. N Engl J Med
2016; 375:122–133. doi: 10.1056/NEJMoa1603017.
24. Bagshaw SM, Wald R. Strategies for the optimal timing to start renal replacement therapy in critically ill patients with acute kidney injury
. Kidney Int
2017; 91:1022–1032. doi: 10.1016/j.kint.2016.09.053.
25. Yang XM, Tu GW, Gao J, Wang CS, Zhu DM, Shen B, et al. A comparison of preemptive versus standard renal replacement therapy for acute kidney injury
after cardiac surgery. J Surg Res
2016; 204:205–212. doi: 10.1016/j.jss.2016.04.073.
26. Liu C, Mao Z, Kang H, Hu J, Zhou F. Regional citrate versus heparin anticoagulation for continuous renal replacement therapy in critically ill patients: a meta-analysis with trial sequential analysis of randomized controlled trials. Crit Care
2016; 20:144doi: 10.1186/s13054-016-1299-0.
27. Borthwick EM, Hill CJ, Rabindranath KS, Maxwell AP, McAuley DF, Blackwood B. High-volume haemofiltration for sepsis in adults. Cochrane Database Syst Rev
2017; 1:Cd008075doi: 10.1002/14651858.CD008075.pub3.
28. Wang F, Hong D. Renal replacement therapy in acute kidney injury
from a Chinese cross-sectional study: patient, clinical, socioeconomic and health service predictors of treatment. BMC Nephrol
2017; 18:152doi: 10.1186/s12882-017-0567-9.
29. Lauer A, Saccaggi A, Ronco C, Belledonne M, Glabman S, Bosch JP. Continuous arteriovenous hemofiltration in the critically ill patient. Clinical use and operational characteristics. Ann Intern Med
1983; 99:455–460. doi: 10.1007/s11104-012-1406-1.
30. Ronco C. Recent evolution of renal replacement therapy in the critically ill patient.
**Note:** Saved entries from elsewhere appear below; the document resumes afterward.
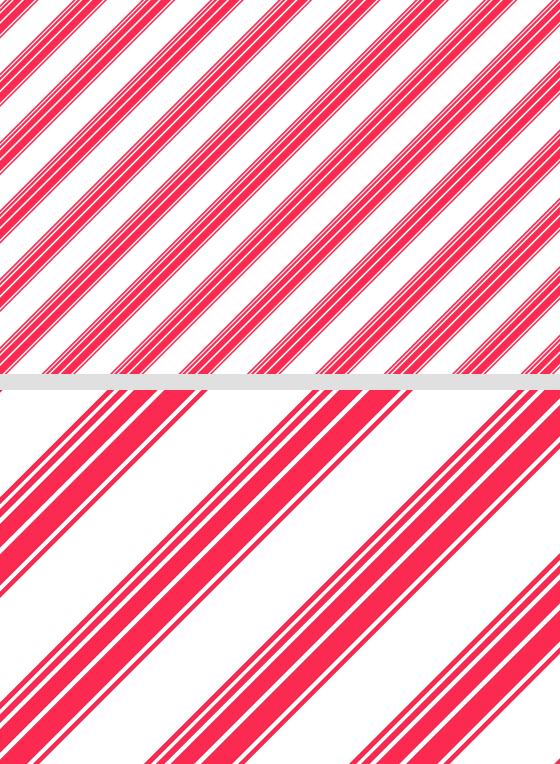
Top: the whole. Bottom: its middle third, enlarged.
Write a Shadertoy shader that draws this pattern.

```glsl
// Diagonal candy stripes: groups of five crimson bands of varied width on white.

const float PERIOD = 0.1829;      // horizontal repeat, in canvas heights
const float PHASE = 0.0746;       // start of the first group, in repeats
const float RIM_WIDTH = 0.012;    // darker band edge, in repeats
const vec3 PAPER = vec3(1.0);
const vec3 RED = vec3(0.99, 0.165, 0.318);
const vec3 RIM_RED = vec3(0.89, 0.14, 0.285);

// Start and end of each band, as fractions of one repeat
const int BAND_COUNT = 5;
const vec2 BANDS[BAND_COUNT] = vec2[](
    vec2(0.000, 0.034), vec2(0.058, 0.100), vec2(0.130, 0.245),
    vec2(0.278, 0.430), vec2(0.459, 0.490));

// Signed distance to a band, negative inside
float bandDistance(float t, vec2 band) {
    return abs(t - 0.5 * (band.x + band.y)) - 0.5 * (band.y - band.x);
}

// Signed distance to the nearest band of the group
float groupDistance(float t) {
    float d = 1.0;
    for (int i = 0; i < BAND_COUNT; i++) {
        d = min(d, bandDistance(t, BANDS[i]));
    }
    return d;
}

// Ink over paper, with a slightly darker rim along the band edges
vec3 stripeColor(float d, float softness) {
    vec3 ink = mix(RIM_RED, RED, smoothstep(0.0, RIM_WIDTH, -d));
    float coverage = 1.0 - smoothstep(-softness, softness, d);
    return mix(PAPER, ink, coverage);
}

void mainImage(out vec4 fragColor, in vec2 fragCoord) {
    vec2 uv = fragCoord / iResolution.y;

    // Coordinate across the 45 degree stripes, measured from the top left
    float across = (uv.x + 1.0 - uv.y) / PERIOD - PHASE;

    // Put the repeat seam in the middle of the white gap
    float t = fract(across + 0.25) - 0.25;

    float softness = 1.0 / (iResolution.y * PERIOD);
    fragColor = vec4(stripeColor(groupDistance(t), softness), 1.0);
}
```
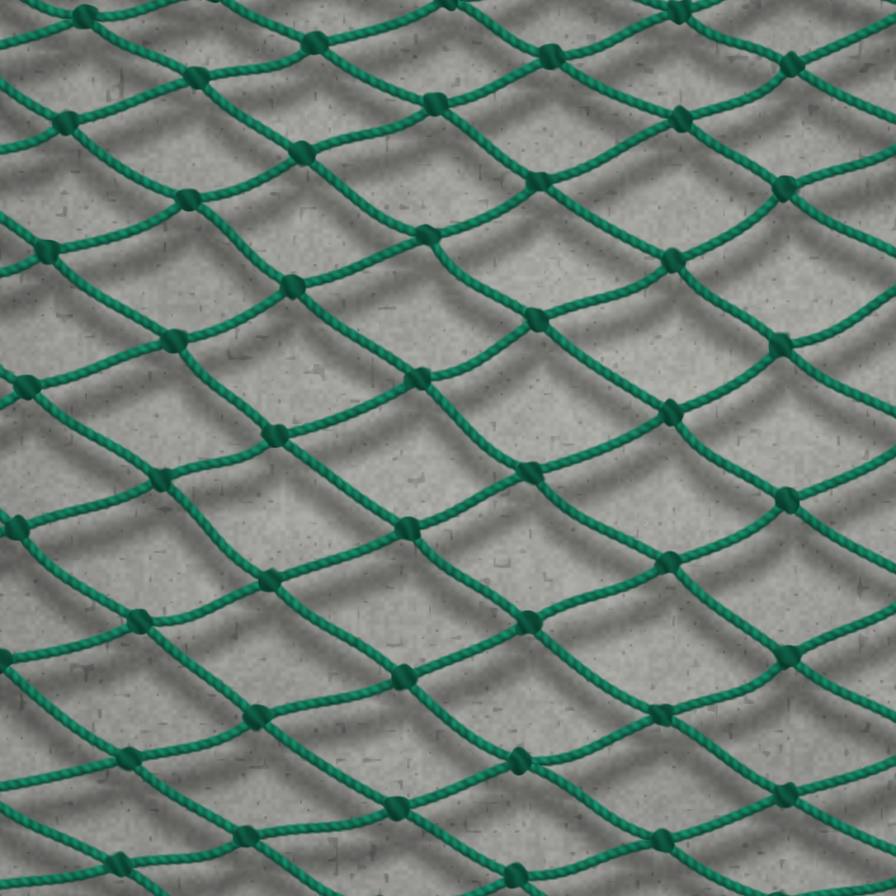
Give the GLSL for this pattern, as a WebGL 1 fragment shader.

```glsl
precision highp float;
// A knotted green net hanging in front of a rough grey plaster wall.
// Knots sit on a gently bulging skewed lattice; each one ties two sagging
// twisted cords to the next column, and the net throws a soft offset shadow.
uniform vec2 u_resolution;

#define COLUMN_STEP 0.142
#define ROW_RATE 0.263
#define BULGE_RADIUS 0.638
#define CORD_HALF_WIDTH 0.0056
#define KNOT_RADIUS 0.0142
#define KNOT_JITTER 0.009
#define SAG 0.007
#define TWIST 520.0
#define SHADOW_SHIFT vec2(-0.007, 0.036)
#define SHADOW_STRENGTH 0.33
#define CORD_LIT vec3(0.08, 0.46, 0.35)
#define CORD_DARK vec3(0.04, 0.26, 0.19)

// Nearest cord: distance, signed offset, travel; nearest knot: distance, offset
struct Net { float cord; float side; float along; float knot; vec2 local; };

vec2 hash2(vec2 p) {
  vec3 q = fract(p.xyx * vec3(0.1031, 0.1030, 0.0973));
  q += dot(q, q.yzx + 33.33);
  return fract((q.xx + q.yz) * q.zy);
}

float noise(vec2 p) {
  vec2 i = floor(p), f = fract(p);
  f = f * f * (3.0 - 2.0 * f);
  float low = mix(hash2(i).x, hash2(i + vec2(1.0, 0.0)).x, f.x);
  float high = mix(hash2(i + vec2(0.0, 1.0)).x, hash2(i + 1.0).x, f.x);
  return mix(low, high, f.y);
}

// Skew and spacing of the rows in each column
float rowShift(float column) { return 0.5 - 0.63 * column + 0.012 * column * column; }
float rowRate(float column) { return ROW_RATE + 0.005 * column; }

// Knot position for integer (column, row)
vec2 knotAt(vec2 id) {
  float s = id.y - rowShift(id.x);
  float stagger = mod(id.x, 2.0) < 0.5 ? 0.0065 : -0.0065;
  float x = 0.457 + COLUMN_STEP * id.x + stagger + (0.003 * id.x - 0.0098) * s;
  float y = 0.492 - BULGE_RADIUS * sin(rowRate(id.x) * s);
  return vec2(x, y) + KNOT_JITTER * (hash2(id + 60.0) - 0.5);
}

// Sagging cord from a to b; the nearest one is kept
void addCord(vec2 p, vec2 a, vec2 b, vec2 seed, inout Net net) {
  float span = length(b - a);
  vec2 dir = (b - a) / span, rel = p - a, h = hash2(seed);
  float along = dot(rel, dir);
  float t = clamp(along / span, 0.0, 1.0);
  float sag = SAG * (0.2 + 1.5 * h.x) * 4.0 * t * (1.0 - t);
  sag += 0.008 * (h.y - 0.5) * sin(6.2832 * t);
  float side = dot(rel, vec2(-dir.y, dir.x)) + sag;
  float d = length(vec2(along - t * span, side));
  if (d < net.cord) { net.cord = d; net.side = side; net.along = along; }
}

// Undo the bulge to find the nearby knots, then measure them and their cords
Net traceNet(vec2 p) {
  Net net = Net(1.0, 0.0, 0.0, 1.0, vec2(0.0));
  float angle = asin(clamp((0.492 - p.y) / BULGE_RADIUS, -1.0, 1.0));
  float s = angle / ROW_RATE;
  float column = (p.x - 0.457 + 0.0098 * s) / (COLUMN_STEP + 0.003 * s);
  s = angle / rowRate(column);
  for (int i = -1; i <= 1; i++) {
    float c = floor(column) + float(i);
    float nearRow = floor(s + rowShift(c) + 0.5);
    for (int j = -2; j <= 2; j++) {
      vec2 id = vec2(c, nearRow + float(j));
      vec2 k = knotAt(id);
      addCord(p, k, knotAt(id + vec2(1.0, 0.0)), id + 90.0, net);
      addCord(p, k, knotAt(id + vec2(1.0, -1.0)), id + 140.0, net);
      float d = length((p - k) * vec2(0.95, 1.05));
      if (d < net.knot) { net.knot = d; net.local = p - k; }
    }
  }
  return net;
}

// Mottled, pitted plaster with a broad glow
vec3 wall(vec2 p) {
  float glow = 1.0 - smoothstep(0.1, 0.8, length((p - vec2(0.62, 0.54)) * vec2(0.9, 1.0)));
  float tone = 0.555 + 0.085 * glow;
  tone += 0.05 * (noise(p * 9.0 + 20.0) - 0.5) + 0.04 * (noise(p * 60.0) - 0.5);
  tone += 0.07 * (noise(p * 190.0 + 7.0) - 0.5);
  tone -= 0.1 * smoothstep(0.84, 0.97, noise(p * 125.0 + 40.0));
  return tone * vec3(1.0, 1.005, 0.972);
}

void main() {
  vec2 p = gl_FragCoord.xy / u_resolution;
  float soft = max(0.002, 0.8 / u_resolution.y);
  // Wall with the blurred shadow of the net
  Net shadowNet = traceNet(p + SHADOW_SHIFT);
  float shade = 1.0 - smoothstep(0.0, 0.029, shadowNet.cord);
  shade = max(shade, 1.0 - smoothstep(0.004, 0.036, shadowNet.knot));
  vec3 color = wall(p) * (1.0 - SHADOW_STRENGTH * shade);
  // Twisted cords, lit from above
  Net net = traceNet(p);
  float across = net.side / CORD_HALF_WIDTH;
  float strand = sin(net.along * TWIST + across * 1.6);
  vec3 cord = mix(CORD_DARK, CORD_LIT, smoothstep(-1.1, 0.2, across));
  cord *= 1.0 + 0.13 * strand + 0.2 * (noise(p * 110.0) - 0.5);
  float edge = CORD_HALF_WIDTH + 0.0004 * strand;
  color = mix(color, cord, 1.0 - smoothstep(edge - soft, edge + soft, net.cord));
  // Lumpy knots with dark creases between the loops
  float lump = KNOT_RADIUS + 0.007 * (noise(p * 95.0 + 11.0) - 0.5);
  float loops = sin(dot(net.local, vec2(330.0, 210.0)) + 3.0 * noise(p * 80.0));
  vec3 knot = mix(CORD_DARK, CORD_LIT, 0.22 + 0.25 * loops + 16.0 * net.local.y);
  color = mix(color, knot, 1.0 - smoothstep(lump - soft, lump + soft, net.knot));
  gl_FragColor = vec4(clamp(color, 0.0, 1.0), 1.0);
}
```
Crit Care
2006; 10:123doi: 10.1186/cc4843.
31. Cerda J, Bagga A, Kher V, Chakravarthi RM. The contrasting characteristics of acute kidney injury
in developed and developing countries. Nat Clin Pract Nephrol
2008; 4:138–153. doi: 10.1038/ncpneph0722.